▶ [What is required]
Below are records; copy every line in them that holds the word "node".

▶ [Data for the task]
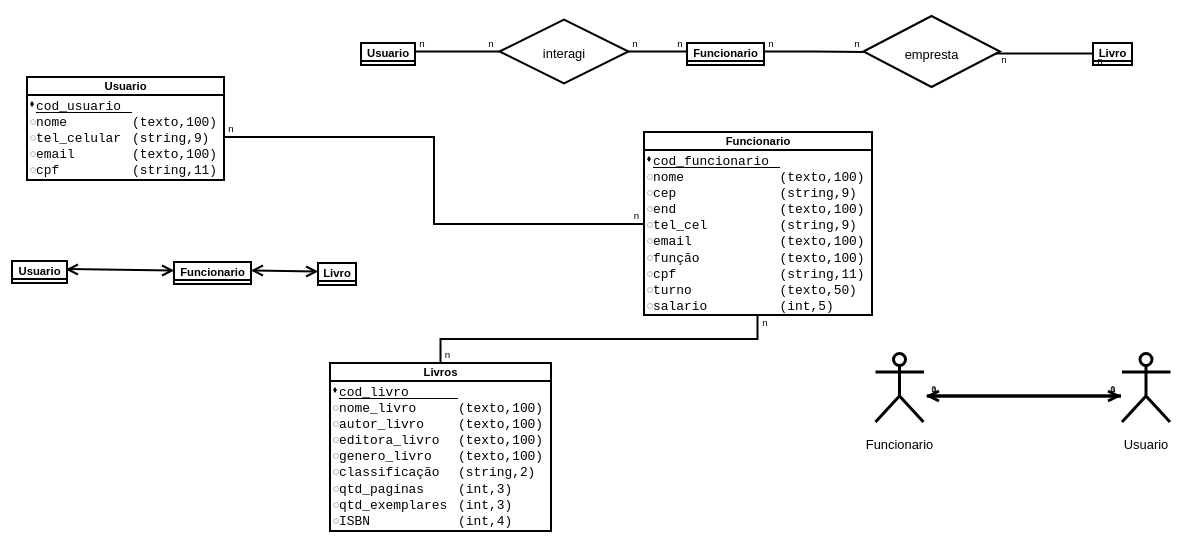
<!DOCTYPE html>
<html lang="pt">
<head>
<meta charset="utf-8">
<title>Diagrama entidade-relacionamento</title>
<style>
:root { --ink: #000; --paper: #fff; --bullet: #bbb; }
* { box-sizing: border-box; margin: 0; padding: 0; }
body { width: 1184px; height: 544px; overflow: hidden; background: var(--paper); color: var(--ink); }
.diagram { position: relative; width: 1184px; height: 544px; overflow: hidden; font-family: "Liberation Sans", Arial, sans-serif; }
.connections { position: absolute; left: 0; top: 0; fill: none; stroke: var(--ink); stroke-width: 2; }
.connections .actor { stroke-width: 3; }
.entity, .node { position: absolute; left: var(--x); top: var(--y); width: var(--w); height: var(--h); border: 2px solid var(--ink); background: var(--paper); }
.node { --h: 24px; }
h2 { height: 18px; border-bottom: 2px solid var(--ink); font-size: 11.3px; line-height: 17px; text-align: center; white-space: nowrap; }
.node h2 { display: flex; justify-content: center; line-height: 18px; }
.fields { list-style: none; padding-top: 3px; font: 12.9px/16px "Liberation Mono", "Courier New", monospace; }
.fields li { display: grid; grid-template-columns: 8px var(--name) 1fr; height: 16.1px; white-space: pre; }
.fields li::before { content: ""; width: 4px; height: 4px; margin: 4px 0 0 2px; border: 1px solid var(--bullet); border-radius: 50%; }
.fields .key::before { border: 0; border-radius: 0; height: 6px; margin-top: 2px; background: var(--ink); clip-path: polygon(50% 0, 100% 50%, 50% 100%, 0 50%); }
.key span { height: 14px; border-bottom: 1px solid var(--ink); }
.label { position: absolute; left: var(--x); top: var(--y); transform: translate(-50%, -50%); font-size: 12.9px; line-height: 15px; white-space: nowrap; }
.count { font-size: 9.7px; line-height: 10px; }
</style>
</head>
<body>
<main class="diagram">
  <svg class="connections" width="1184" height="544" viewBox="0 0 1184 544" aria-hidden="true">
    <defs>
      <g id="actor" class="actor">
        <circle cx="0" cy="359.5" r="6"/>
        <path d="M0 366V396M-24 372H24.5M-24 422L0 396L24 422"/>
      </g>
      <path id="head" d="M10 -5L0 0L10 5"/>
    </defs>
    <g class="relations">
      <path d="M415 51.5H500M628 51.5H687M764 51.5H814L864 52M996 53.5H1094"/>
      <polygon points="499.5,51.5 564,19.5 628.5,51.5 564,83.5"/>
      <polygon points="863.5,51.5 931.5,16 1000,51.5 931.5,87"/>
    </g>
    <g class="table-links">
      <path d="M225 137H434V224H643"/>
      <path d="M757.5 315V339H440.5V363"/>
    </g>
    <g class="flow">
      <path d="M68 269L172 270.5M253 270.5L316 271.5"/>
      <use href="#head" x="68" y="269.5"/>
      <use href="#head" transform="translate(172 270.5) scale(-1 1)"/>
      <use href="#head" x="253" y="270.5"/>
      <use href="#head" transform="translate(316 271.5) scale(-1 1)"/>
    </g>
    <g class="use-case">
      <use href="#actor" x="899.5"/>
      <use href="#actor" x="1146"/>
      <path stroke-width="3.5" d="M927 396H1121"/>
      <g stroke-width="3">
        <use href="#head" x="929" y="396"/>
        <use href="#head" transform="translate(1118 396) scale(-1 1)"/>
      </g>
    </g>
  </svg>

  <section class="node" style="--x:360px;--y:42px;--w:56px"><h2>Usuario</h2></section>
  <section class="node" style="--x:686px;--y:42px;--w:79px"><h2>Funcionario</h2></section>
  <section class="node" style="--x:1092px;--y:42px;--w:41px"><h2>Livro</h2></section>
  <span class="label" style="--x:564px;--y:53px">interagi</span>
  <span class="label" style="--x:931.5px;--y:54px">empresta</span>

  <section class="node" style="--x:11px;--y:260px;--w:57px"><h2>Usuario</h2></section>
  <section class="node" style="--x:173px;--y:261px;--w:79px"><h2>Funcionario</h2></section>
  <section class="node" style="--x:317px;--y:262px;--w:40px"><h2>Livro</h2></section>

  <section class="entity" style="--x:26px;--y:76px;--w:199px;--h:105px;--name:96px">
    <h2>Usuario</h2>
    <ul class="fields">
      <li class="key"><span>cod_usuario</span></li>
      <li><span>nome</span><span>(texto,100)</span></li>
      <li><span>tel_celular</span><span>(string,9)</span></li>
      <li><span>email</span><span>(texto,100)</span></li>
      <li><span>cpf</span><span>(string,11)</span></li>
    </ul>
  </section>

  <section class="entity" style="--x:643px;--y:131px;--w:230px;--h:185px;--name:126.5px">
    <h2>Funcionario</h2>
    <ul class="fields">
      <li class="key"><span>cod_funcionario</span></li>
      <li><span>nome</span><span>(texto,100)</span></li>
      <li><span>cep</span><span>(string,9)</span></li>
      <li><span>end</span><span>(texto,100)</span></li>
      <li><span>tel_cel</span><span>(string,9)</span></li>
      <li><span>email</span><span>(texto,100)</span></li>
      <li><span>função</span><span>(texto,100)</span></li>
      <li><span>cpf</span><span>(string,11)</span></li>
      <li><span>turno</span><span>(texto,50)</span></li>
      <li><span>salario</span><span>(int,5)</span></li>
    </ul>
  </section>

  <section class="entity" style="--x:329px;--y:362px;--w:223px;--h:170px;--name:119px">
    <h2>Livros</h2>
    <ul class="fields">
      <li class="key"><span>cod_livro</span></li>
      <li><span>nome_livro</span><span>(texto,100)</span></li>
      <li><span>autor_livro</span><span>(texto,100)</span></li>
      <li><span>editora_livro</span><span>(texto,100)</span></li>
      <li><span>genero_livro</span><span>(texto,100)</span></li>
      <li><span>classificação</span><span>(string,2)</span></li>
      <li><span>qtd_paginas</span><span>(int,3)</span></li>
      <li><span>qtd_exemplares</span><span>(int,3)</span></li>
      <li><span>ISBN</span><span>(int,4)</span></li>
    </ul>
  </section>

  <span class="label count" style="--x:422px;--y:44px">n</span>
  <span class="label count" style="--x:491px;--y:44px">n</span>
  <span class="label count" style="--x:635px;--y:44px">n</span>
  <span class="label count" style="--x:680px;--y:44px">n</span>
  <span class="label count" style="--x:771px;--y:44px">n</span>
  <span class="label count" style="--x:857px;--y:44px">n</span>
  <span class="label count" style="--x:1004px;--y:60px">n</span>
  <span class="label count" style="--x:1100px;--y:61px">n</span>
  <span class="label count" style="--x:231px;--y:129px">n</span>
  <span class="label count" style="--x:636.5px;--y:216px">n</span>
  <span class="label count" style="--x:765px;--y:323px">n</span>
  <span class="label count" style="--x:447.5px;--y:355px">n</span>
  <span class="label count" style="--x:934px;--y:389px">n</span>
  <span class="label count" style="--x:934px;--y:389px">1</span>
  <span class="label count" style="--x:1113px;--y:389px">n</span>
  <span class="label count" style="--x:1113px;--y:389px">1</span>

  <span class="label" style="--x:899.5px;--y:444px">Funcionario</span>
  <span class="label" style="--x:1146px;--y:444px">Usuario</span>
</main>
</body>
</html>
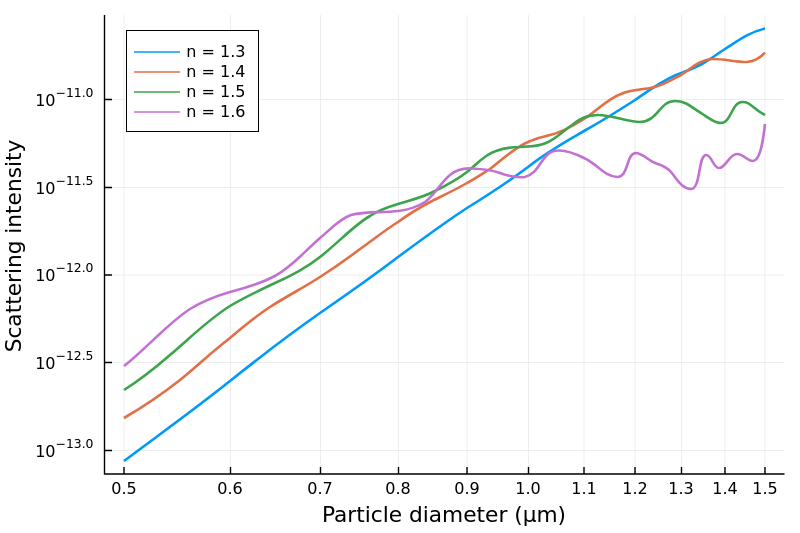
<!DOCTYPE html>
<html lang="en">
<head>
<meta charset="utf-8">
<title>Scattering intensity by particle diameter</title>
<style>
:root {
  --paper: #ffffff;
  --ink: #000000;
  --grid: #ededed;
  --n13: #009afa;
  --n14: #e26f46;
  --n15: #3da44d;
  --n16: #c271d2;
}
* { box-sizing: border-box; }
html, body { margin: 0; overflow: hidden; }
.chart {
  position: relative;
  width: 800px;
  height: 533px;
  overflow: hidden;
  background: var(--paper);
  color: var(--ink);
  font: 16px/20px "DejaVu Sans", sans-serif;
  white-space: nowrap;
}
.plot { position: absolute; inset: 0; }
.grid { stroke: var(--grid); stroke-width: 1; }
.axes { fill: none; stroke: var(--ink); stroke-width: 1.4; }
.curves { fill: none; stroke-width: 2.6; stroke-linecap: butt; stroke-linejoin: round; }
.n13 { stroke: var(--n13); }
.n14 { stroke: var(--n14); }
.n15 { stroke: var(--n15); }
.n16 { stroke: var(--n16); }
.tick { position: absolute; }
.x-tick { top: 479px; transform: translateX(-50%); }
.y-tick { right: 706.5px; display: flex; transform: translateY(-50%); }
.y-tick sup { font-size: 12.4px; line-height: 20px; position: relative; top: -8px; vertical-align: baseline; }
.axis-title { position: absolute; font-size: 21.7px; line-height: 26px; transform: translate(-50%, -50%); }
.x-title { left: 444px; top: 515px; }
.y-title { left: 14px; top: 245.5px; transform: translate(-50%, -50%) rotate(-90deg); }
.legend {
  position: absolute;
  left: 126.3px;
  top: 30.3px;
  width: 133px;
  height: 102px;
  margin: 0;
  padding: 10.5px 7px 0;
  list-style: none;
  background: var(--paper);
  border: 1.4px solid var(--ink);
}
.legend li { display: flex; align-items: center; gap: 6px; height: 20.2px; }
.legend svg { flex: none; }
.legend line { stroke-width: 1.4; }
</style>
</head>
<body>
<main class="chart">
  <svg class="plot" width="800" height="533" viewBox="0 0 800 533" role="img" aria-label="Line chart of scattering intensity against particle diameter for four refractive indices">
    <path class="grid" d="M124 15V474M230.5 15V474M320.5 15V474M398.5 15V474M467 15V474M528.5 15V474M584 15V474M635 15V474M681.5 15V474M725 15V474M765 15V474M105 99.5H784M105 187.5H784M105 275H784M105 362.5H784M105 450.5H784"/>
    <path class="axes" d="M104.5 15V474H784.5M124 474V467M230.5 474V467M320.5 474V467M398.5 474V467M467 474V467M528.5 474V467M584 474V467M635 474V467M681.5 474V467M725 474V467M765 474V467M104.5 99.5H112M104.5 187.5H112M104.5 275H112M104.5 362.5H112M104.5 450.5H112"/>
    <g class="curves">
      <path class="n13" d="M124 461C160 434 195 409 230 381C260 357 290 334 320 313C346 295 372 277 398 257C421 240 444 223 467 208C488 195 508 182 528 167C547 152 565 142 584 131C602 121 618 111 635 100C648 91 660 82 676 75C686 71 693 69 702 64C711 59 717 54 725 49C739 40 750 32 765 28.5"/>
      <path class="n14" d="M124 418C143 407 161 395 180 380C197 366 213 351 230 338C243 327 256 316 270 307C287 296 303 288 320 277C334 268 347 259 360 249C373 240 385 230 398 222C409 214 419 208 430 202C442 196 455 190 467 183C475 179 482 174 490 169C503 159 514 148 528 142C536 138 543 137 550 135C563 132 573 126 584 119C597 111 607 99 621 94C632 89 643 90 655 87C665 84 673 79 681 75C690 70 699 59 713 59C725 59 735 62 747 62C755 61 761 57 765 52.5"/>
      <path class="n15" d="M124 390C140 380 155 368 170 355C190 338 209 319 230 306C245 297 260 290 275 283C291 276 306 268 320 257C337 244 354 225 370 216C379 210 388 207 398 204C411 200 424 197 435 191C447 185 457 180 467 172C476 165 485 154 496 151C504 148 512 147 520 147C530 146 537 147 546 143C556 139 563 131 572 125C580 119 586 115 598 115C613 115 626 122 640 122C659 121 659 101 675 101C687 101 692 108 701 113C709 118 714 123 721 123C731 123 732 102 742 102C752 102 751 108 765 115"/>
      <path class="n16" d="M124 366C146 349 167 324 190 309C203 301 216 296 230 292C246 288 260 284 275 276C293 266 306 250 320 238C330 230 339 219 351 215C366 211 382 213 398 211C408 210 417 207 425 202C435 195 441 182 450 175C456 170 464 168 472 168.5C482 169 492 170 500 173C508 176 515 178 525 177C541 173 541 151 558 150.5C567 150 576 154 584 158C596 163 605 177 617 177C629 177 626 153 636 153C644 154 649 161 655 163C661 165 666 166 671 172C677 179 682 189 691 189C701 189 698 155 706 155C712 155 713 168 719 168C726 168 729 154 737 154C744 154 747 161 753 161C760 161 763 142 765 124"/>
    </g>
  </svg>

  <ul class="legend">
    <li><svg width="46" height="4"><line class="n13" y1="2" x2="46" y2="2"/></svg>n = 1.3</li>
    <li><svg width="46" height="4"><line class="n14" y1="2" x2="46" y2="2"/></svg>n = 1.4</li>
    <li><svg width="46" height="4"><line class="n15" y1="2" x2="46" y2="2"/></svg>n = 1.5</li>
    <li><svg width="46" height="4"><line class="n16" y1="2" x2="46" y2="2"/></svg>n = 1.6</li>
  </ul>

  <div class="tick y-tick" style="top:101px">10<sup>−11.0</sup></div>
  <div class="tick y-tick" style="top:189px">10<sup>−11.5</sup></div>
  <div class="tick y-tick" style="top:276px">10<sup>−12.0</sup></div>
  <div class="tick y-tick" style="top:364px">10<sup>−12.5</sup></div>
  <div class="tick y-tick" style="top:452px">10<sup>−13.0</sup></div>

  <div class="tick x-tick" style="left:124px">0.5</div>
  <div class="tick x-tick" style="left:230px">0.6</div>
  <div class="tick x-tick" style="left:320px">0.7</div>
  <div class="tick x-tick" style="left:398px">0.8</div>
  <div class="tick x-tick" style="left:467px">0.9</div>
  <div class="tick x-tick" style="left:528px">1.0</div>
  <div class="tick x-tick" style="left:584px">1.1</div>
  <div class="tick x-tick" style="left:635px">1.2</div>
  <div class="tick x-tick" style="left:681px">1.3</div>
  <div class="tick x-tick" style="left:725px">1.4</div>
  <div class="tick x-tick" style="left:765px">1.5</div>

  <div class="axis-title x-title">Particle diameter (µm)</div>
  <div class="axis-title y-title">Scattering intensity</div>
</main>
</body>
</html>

▶ [The completed task]
.entity, .node { position: absolute; left: var(--x); top: var(--y); width: var(--w); height: var(--h); border: 2px solid var(--ink); background: var(--paper); }
.node { --h: 24px; }
.node h2 { display: flex; justify-content: center; line-height: 18px; }
  <section class="node" style="--x:360px;--y:42px;--w:56px"><h2>Usuario</h2></section>
  <section class="node" style="--x:686px;--y:42px;--w:79px"><h2>Funcionario</h2></section>
  <section class="node" style="--x:1092px;--y:42px;--w:41px"><h2>Livro</h2></section>
  <section class="node" style="--x:11px;--y:260px;--w:57px"><h2>Usuario</h2></section>
  <section class="node" style="--x:173px;--y:261px;--w:79px"><h2>Funcionario</h2></section>
  <section class="node" style="--x:317px;--y:262px;--w:40px"><h2>Livro</h2></section>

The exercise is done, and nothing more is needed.